§ WHAT THIS TASK INVOLVES
From the entries below, pull out each line where "class" appears.

Stored items from a collection
__________________________________________________

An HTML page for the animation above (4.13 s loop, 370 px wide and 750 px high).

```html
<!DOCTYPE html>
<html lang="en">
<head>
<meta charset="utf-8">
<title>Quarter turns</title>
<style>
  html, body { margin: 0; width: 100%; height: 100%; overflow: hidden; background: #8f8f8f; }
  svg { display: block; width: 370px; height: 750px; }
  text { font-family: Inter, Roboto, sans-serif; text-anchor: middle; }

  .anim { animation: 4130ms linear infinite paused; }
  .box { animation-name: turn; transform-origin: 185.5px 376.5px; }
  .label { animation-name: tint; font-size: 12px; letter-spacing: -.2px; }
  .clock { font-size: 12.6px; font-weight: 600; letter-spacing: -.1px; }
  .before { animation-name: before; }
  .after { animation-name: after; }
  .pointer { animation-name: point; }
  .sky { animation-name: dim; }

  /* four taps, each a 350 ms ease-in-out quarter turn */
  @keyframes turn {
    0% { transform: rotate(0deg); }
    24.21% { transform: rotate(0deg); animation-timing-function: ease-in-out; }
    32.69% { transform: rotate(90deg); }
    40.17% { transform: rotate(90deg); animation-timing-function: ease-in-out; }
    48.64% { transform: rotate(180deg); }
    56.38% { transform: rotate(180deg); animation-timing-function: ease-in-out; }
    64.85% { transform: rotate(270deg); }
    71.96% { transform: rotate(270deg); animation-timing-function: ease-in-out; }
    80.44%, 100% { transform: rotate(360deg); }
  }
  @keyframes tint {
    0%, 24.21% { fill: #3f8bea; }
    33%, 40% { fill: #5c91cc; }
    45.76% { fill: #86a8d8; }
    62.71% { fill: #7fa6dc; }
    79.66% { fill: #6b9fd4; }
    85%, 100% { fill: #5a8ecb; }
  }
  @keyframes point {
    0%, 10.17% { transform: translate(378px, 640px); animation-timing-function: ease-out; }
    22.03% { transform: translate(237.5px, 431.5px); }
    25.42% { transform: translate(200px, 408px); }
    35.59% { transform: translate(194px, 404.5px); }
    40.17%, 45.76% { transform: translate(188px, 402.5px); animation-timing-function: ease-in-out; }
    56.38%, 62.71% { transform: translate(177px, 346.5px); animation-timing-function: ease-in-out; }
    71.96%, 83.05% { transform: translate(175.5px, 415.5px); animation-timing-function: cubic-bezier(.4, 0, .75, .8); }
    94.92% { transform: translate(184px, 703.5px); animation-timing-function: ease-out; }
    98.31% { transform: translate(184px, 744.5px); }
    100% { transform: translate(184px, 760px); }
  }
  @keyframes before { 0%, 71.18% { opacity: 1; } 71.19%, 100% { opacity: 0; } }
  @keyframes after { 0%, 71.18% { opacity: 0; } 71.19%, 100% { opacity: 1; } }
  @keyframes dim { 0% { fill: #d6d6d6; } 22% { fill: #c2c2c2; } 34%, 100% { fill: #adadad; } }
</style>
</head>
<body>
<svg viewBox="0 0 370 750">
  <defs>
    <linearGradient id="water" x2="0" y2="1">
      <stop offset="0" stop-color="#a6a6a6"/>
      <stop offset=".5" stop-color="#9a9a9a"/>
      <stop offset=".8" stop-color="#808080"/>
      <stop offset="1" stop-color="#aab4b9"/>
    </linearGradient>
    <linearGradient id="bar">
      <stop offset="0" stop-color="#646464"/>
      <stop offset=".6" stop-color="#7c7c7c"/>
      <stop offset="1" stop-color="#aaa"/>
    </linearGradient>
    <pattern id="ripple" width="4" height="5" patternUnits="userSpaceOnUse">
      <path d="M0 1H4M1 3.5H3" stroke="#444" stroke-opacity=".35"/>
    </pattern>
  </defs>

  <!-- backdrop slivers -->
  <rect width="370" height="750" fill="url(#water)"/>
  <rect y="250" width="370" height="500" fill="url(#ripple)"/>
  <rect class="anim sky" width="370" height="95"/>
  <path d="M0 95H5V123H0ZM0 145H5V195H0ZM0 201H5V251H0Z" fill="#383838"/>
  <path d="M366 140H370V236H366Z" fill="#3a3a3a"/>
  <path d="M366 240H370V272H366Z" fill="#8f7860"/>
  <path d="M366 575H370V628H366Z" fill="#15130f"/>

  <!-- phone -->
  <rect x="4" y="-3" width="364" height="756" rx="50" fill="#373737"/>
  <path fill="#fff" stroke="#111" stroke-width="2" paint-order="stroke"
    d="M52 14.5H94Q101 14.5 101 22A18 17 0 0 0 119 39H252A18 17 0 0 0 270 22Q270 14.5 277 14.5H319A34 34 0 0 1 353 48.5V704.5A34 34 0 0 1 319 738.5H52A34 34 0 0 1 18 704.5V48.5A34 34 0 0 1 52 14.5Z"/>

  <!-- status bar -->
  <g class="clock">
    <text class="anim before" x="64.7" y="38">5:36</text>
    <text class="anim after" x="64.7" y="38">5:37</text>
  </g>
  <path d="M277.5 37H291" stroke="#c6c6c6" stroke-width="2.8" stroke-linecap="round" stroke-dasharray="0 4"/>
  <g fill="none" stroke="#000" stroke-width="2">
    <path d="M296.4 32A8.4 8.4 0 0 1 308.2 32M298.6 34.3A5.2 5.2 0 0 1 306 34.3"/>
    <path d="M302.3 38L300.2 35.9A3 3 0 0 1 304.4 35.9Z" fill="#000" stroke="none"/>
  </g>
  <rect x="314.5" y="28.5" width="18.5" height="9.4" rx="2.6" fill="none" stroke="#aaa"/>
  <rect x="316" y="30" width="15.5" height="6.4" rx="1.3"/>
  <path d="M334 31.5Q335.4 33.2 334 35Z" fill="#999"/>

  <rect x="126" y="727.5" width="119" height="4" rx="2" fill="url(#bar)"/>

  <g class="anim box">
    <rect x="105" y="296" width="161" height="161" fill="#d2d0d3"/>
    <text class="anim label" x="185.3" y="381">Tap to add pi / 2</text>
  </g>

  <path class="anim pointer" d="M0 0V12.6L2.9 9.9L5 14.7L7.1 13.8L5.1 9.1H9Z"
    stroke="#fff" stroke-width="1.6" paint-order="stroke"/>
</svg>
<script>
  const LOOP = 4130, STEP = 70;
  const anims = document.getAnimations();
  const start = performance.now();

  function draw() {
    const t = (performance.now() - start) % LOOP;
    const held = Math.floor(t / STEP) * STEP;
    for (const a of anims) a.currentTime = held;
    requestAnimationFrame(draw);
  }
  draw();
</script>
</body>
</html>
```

__________________________________________________

§ WRITTEN ANSWER
  <rect class="anim sky" width="370" height="95"/>
  <g class="clock">
    <text class="anim before" x="64.7" y="38">5:36</text>
    <text class="anim after" x="64.7" y="38">5:37</text>
  <g class="anim box">
    <text class="anim label" x="185.3" y="381">Tap to add pi / 2</text>
  <path class="anim pointer" d="M0 0V12.6L2.9 9.9L5 14.7L7.1 13.8L5.1 9.1H9Z"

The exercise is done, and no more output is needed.